_What you have to do_: Copy each line containing "thread" from the listing below.

====== Information supplied ======

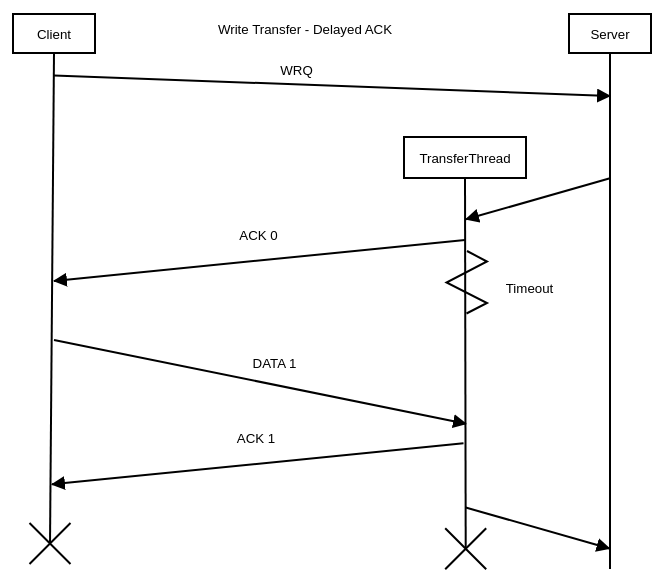
<!DOCTYPE html>
<html lang="en">
<head>
<meta charset="utf-8">
<title>Write Transfer - Delayed ACK</title>
<style>
:root { --ink: #000; --paper: #fff; }
* { box-sizing: border-box; margin: 0; }
html, body { width: 664px; height: 584px; overflow: hidden; background: var(--paper); }
.diagram { position: relative; width: 664px; height: 584px; overflow: hidden; color: var(--ink); font: 13.3px/16px "Liberation Sans", Arial, sans-serif; }
.connectors { position: absolute; inset: 0; fill: none; stroke: var(--ink); stroke-width: 2; }
.arrowhead { fill: var(--ink); stroke: none; }
.participant { position: absolute; display: flex; align-items: center; justify-content: center; border: 2px solid var(--ink); background: var(--paper); padding-top: 2px; white-space: nowrap; }
.client { left: 12px; top: 13px; width: 84px; height: 41px; }
.server { left: 568px; top: 13px; width: 84px; height: 41px; }
.thread { left: 403px; top: 136px; width: 124px; height: 43px; padding-top: 3px; }
.title, .message { position: absolute; transform: translateX(-50%); font-size: inherit; font-weight: 400; white-space: nowrap; }
.title { left: 305px; top: 22px; }
.wrq { left: 296.5px; top: 63px; }
.ack-0 { left: 258.5px; top: 228px; }
.timeout { left: 529.5px; top: 281px; }
.data-1 { left: 274.5px; top: 356px; }
.ack-1 { left: 256px; top: 431px; }
</style>
</head>
<body>
<main class="diagram">
  <svg class="connectors" width="664" height="584" viewBox="0 0 664 584" aria-hidden="true">
    <defs>
      <marker id="arrow" markerUnits="userSpaceOnUse" markerWidth="14" markerHeight="14" refX="13" refY="7" orient="auto">
        <polygon class="arrowhead" points="0,0 14,7 0,14"/>
      </marker>
      <path id="end-cross" d="M-20.5-20.5 20.5 20.5M20.5-20.5-20.5 20.5"/>
    </defs>
    <g class="lifelines">
      <line x1="54" y1="53" x2="50" y2="544"/>
      <line x1="465" y1="178" x2="465.7" y2="549"/>
      <line x1="610" y1="53" x2="610" y2="569"/>
    </g>
    <g class="messages" marker-end="url(#arrow)">
      <line x1="54" y1="75.5" x2="610" y2="96"/>
      <line x1="610" y1="178.3" x2="466" y2="219.3"/>
      <line x1="465" y1="240" x2="54" y2="281"/>
      <line x1="54" y1="340" x2="466" y2="423.7"/>
      <line x1="463.5" y1="443.3" x2="52" y2="484.3"/>
      <line x1="465.7" y1="507.5" x2="609.5" y2="548.5"/>
    </g>
    <polyline class="timeout-mark" points="467,251 487,261.5 446.5,282.5 487,303 466.5,313.5"/>
    <use href="#end-cross" x="50" y="543.5"/>
    <use href="#end-cross" x="465.7" y="548.7"/>
  </svg>
  <h1 class="title">Write Transfer - Delayed ACK</h1>
  <div class="participant client">Client</div>
  <div class="participant server">Server</div>
  <div class="participant thread">TransferThread</div>
  <p class="message wrq">WRQ</p>
  <p class="message ack-0">ACK 0</p>
  <p class="message timeout">Timeout</p>
  <p class="message data-1">DATA 1</p>
  <p class="message ack-1">ACK 1</p>
</main>
</body>
</html>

======

_Task answer_:
.thread { left: 403px; top: 136px; width: 124px; height: 43px; padding-top: 3px; }
  <div class="participant thread">TransferThread</div>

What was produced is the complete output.